━━━ RAW DATA ━━━
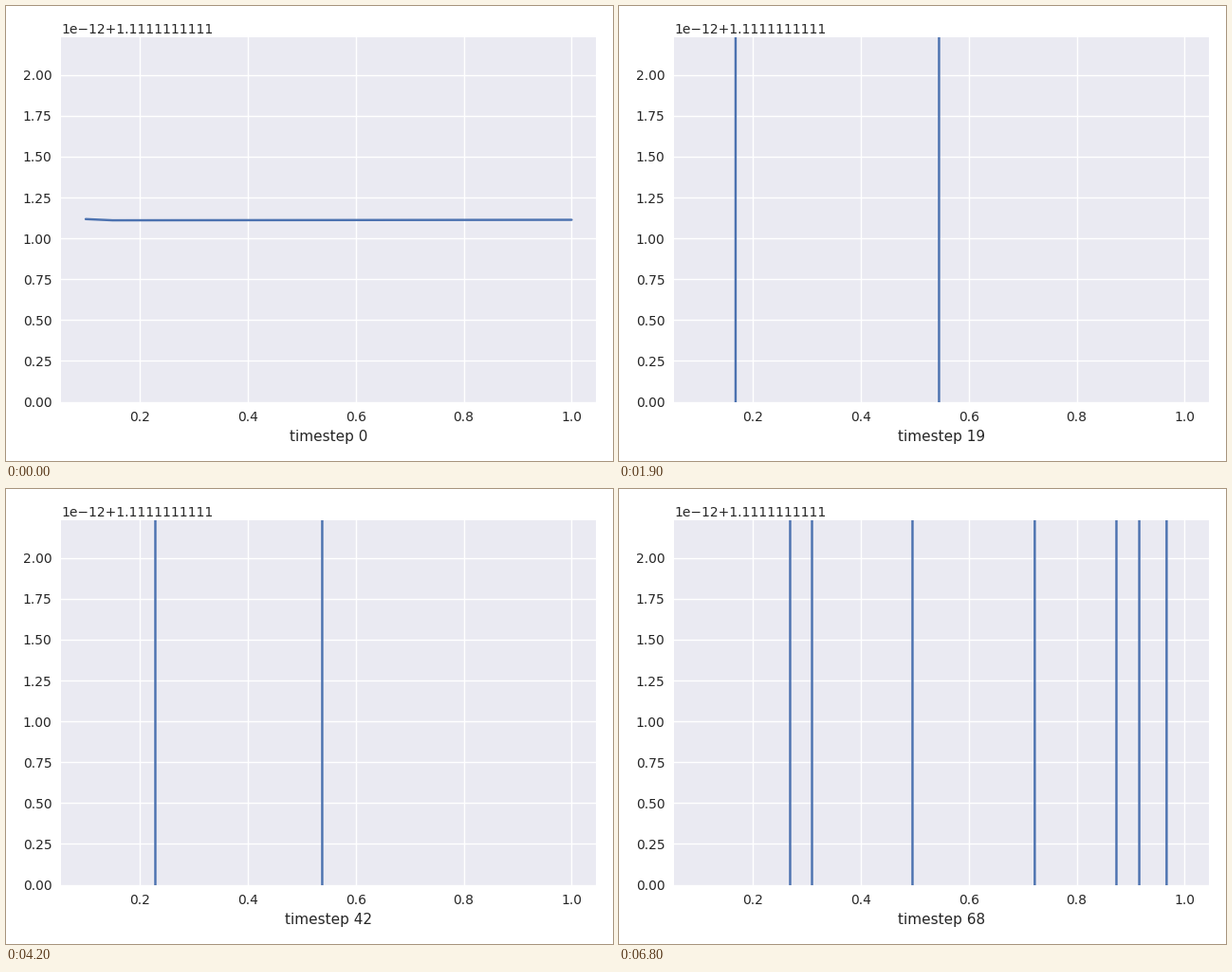
A matplotlib script for the animation above (6.9 s loop, 640x480 px).

```python
import matplotlib.pyplot as plt
import numpy as np
from matplotlib.animation import FuncAnimation

W, H, DPI = 640, 480, 100
STEPS, INTERVAL = 69, 100
CYCLE = 29  # timesteps between two waves
LEFT, RIGHT, TOP, BOTTOM = 58.4, 622, 33, 417.6
XLIM, YLIM = (0.055, 1.045), (0, 2.23)
INK, PANEL, BLUE = "0.15", "#EAEAF2", "#4C72B0"

plt.rcParams.update({
    "font.family": "DejaVu Sans",
    "text.color": INK,
    "axes.labelcolor": INK,
    "axes.labelsize": 11,
    "xtick.color": INK,
    "ytick.color": INK,
    "xtick.labelsize": 10,
    "ytick.labelsize": 10,
    "xtick.major.size": 0,
    "ytick.major.size": 0,
    "xtick.major.pad": 7,
    "ytick.major.pad": 7,
})


def middle(step):
    """Crossing that wobbles around the centre."""
    return np.interp(step, [14, 24, 33, 42, 53, 68],
                     [0.5223, 0.568, 0.4679, 0.5381, 0.5329, 0.496])


def sweep(phase):
    """Crossing that slows down as it runs to the left edge."""
    return 0.04 + 0.2294 * np.exp((10 - phase) / 15.5)


def fan(phase):
    """Crossings that drift apart on the right side."""
    start = np.array([0.7068, 0.8965, 0.9088, 0.9738])
    drift = np.array([0.0026, -0.0038, 0.0012, -0.0012])
    return start + drift * (phase - 4)


def crossings(step):
    wave, phase = divmod(step, CYCLE)
    xs = [middle(step)]
    # later waves reach the left side sooner and stay longer on the right
    if phase > 14 - 4 * wave:
        xs.append(sweep(phase))
        if phase < 13:
            xs.append(sweep(phase) + 0.0135 * (13 - phase))
    if 1 <= phase <= 5 * wave:
        xs.extend(fan(phase))
    return xs


def curve(step):
    if step == 0:
        return [0.1, 0.15, 1.0], [1.118, 1.1105, 1.1135]
    xs = crossings(step)
    return np.repeat(xs, 3), np.tile([-1, 4, np.nan], len(xs))


fig = plt.figure(figsize=(W / DPI, H / DPI), dpi=DPI, facecolor="white")
ax = fig.add_axes([LEFT / W, 1 - BOTTOM / H, (RIGHT - LEFT) / W, (BOTTOM - TOP) / H],
                  facecolor=PANEL)
ax.set(xlim=XLIM, ylim=YLIM, xticks=np.arange(0.2, 1.1, 0.2),
       yticks=np.arange(0, 2.1, 0.25))
ax.xaxis.set_major_formatter("{x:.1f}")
ax.yaxis.set_major_formatter("{x:.2f}")
ax.spines[:].set_visible(False)
ax.set_axisbelow(True)
ax.grid(color="white", linewidth=1)
ax.annotate("1e\u221212+1.1111111111", (0, 1), xycoords="axes fraction",
            xytext=(0, 3), textcoords="offset points", size=10, va="baseline")
line, = ax.plot([], [], color=BLUE, lw=1.75, solid_capstyle="round", snap=False)


def update(step):
    line.set_data(*curve(step))
    ax.set_xlabel(f"timestep {step}")
    return line, ax.xaxis.label


anim = FuncAnimation(fig, update, frames=STEPS, interval=INTERVAL,
                     init_func=lambda: update(0), repeat=True, repeat_delay=0)
plt.show()
```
━━━
Go through the records above line by line and say how many lines include "update", giving only that number.

## [RESULT FOR THIS TASK]
4